ASSIGNMENT: From the records below, print exactly the lines starting at the one containing "height: 17px; margin: 0 41px 0 62px;" and ending at the one containing "57px; display: flex;", ends included, and nothing else.

(Data extracted from a collection)
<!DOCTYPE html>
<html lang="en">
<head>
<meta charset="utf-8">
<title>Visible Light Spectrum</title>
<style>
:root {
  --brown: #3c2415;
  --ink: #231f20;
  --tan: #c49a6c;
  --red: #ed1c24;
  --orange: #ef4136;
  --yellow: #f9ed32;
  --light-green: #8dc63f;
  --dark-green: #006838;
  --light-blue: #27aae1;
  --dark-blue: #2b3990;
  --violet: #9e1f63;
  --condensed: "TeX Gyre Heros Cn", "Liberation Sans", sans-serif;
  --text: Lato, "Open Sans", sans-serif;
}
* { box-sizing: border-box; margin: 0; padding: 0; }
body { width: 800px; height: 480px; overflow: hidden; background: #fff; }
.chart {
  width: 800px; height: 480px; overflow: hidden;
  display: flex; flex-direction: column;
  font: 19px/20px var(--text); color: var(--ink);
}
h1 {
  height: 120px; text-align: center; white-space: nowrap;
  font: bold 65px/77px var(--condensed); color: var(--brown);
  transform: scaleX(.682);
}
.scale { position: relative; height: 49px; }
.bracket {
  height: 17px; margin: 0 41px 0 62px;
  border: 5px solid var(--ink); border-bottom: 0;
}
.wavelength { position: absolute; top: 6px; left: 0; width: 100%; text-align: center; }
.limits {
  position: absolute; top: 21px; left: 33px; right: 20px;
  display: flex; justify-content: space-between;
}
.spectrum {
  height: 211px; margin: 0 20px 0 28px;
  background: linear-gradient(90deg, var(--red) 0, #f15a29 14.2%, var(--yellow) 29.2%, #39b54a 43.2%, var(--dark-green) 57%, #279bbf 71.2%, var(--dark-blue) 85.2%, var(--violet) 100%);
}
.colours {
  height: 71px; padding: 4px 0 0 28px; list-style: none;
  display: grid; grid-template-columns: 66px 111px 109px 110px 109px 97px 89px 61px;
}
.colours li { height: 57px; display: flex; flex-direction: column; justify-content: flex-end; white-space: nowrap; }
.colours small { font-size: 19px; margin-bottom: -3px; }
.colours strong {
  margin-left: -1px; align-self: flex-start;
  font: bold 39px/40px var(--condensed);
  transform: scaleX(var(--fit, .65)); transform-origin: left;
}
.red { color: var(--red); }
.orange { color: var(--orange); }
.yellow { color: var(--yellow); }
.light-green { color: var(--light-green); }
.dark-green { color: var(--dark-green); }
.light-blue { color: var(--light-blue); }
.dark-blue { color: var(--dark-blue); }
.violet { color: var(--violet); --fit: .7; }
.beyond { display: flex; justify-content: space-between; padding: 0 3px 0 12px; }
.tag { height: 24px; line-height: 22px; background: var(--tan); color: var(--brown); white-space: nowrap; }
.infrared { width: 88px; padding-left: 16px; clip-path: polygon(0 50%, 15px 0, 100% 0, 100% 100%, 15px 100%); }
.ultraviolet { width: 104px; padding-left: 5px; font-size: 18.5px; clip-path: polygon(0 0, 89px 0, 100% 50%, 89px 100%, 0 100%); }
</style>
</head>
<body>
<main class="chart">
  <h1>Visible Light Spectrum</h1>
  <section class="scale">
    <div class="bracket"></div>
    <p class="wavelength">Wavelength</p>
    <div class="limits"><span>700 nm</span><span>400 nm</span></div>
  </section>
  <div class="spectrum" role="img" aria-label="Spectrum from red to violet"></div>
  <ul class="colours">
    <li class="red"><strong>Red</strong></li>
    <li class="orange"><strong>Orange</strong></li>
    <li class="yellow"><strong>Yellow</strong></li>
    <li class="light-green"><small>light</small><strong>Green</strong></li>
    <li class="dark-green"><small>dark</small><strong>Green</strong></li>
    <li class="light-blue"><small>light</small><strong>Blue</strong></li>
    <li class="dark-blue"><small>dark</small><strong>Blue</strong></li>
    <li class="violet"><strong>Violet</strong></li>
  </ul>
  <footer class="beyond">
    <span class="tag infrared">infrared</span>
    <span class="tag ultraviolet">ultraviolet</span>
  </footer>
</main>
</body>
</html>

RESULT:
  height: 17px; margin: 0 41px 0 62px;
  border: 5px solid var(--ink); border-bottom: 0;
}
.wavelength { position: absolute; top: 6px; left: 0; width: 100%; text-align: center; }
.limits {
  position: absolute; top: 21px; left: 33px; right: 20px;
  display: flex; justify-content: space-between;
}
.spectrum {
  height: 211px; margin: 0 20px 0 28px;
  background: linear-gradient(90deg, var(--red) 0, #f15a29 14.2%, var(--yellow) 29.2%, #39b54a 43.2%, var(--dark-green) 57%, #279bbf 71.2%, var(--dark-blue) 85.2%, var(--violet) 100%);
}
.colours {
  height: 71px; padding: 4px 0 0 28px; list-style: none;
  display: grid; grid-template-columns: 66px 111px 109px 110px 109px 97px 89px 61px;
}
.colours li { height: 57px; display: flex; flex-direction: column; justify-content: flex-end; white-space: nowrap; }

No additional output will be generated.